[Exercise aim]: Read through the entries below and copy each line where "purple" turns up.

◇ ◇ ◇ ◇ ◇

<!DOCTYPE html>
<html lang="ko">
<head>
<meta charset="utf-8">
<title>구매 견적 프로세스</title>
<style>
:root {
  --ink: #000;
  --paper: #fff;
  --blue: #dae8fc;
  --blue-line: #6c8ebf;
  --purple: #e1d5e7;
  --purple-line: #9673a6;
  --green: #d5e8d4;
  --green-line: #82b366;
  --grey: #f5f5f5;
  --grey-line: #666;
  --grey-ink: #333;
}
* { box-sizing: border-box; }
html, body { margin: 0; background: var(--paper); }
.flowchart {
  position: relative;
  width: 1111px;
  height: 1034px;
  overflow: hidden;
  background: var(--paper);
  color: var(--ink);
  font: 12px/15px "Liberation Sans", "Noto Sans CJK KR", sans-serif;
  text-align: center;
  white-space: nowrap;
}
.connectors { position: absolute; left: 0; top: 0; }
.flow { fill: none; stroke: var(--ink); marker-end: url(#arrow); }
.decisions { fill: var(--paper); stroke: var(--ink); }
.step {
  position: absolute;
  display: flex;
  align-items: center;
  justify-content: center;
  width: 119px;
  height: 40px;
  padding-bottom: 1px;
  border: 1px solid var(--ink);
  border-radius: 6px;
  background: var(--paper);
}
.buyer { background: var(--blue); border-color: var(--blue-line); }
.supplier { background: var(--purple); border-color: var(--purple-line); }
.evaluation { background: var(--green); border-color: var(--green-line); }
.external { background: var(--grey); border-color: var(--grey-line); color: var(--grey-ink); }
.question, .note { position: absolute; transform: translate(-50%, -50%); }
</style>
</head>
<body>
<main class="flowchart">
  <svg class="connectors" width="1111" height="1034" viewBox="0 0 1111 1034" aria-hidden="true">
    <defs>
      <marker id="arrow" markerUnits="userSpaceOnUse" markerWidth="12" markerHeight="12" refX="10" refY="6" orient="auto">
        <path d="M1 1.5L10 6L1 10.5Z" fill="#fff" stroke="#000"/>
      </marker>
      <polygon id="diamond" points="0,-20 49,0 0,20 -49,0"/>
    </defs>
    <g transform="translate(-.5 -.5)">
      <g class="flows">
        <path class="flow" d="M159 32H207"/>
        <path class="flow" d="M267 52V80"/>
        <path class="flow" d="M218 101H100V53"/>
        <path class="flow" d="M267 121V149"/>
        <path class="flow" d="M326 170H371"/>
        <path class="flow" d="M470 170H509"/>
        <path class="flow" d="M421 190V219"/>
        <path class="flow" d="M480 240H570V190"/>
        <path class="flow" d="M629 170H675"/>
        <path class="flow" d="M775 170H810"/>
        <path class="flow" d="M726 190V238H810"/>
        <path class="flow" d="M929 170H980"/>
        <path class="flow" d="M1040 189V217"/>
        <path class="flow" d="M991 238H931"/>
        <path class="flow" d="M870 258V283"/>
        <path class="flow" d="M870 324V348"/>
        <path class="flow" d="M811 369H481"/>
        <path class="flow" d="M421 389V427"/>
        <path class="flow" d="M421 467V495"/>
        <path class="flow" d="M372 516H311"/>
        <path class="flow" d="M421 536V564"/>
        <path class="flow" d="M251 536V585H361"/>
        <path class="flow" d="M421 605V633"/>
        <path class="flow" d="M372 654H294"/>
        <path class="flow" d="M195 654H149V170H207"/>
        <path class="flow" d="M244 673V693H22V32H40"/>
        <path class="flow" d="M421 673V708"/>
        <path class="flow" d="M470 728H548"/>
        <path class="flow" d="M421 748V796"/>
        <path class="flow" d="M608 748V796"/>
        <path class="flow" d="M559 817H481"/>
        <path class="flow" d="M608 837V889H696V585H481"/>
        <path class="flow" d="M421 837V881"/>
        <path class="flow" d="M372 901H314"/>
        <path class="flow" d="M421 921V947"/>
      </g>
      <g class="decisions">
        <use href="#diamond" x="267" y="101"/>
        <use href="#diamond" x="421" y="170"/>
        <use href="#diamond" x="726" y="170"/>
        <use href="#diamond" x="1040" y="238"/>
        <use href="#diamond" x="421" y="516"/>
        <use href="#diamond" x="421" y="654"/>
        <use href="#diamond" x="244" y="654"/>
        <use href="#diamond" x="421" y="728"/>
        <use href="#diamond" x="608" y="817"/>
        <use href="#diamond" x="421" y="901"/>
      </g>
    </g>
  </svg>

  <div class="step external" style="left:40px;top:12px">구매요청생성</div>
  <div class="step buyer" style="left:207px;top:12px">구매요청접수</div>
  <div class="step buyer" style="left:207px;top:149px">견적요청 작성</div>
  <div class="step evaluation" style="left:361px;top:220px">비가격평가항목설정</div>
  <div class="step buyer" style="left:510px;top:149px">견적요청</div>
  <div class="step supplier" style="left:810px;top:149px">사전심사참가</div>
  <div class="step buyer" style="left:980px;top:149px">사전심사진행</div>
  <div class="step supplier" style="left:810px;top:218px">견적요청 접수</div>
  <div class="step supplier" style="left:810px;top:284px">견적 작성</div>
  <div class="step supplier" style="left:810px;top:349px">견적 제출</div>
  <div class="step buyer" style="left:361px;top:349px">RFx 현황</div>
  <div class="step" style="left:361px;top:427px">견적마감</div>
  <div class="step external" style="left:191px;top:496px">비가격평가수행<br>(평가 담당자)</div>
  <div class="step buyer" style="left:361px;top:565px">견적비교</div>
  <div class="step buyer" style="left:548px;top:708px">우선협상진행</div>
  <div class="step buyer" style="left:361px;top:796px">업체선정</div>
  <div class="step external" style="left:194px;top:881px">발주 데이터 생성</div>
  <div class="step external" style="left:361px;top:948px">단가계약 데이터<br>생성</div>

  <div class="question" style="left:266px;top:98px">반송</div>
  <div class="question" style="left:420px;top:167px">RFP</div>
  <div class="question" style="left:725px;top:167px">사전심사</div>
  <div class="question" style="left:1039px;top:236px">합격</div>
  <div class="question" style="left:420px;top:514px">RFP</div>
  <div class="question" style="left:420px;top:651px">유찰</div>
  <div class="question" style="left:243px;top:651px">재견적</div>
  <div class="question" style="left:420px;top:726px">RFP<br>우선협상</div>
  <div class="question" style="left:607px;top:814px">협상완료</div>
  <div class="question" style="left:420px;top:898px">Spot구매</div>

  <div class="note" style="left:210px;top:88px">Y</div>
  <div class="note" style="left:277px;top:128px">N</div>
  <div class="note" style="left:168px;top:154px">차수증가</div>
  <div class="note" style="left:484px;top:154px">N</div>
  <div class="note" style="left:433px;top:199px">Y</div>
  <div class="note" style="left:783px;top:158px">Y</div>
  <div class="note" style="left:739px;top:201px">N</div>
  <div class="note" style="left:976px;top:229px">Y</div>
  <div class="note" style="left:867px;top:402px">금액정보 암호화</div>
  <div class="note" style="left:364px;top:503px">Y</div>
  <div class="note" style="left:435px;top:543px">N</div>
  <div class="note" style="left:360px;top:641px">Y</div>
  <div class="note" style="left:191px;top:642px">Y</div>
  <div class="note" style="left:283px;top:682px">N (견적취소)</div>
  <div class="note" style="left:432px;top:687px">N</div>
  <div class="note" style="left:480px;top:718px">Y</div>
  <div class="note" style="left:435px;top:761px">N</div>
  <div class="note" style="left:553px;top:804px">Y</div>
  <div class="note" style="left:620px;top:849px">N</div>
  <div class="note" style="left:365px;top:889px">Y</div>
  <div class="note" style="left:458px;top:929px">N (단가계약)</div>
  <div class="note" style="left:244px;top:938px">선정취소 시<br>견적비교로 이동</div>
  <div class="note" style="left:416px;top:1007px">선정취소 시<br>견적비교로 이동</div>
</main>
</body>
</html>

◇ ◇ ◇ ◇ ◇

[Reply to the exercise]:
  --purple: #e1d5e7;
  --purple-line: #9673a6;
.supplier { background: var(--purple); border-color: var(--purple-line); }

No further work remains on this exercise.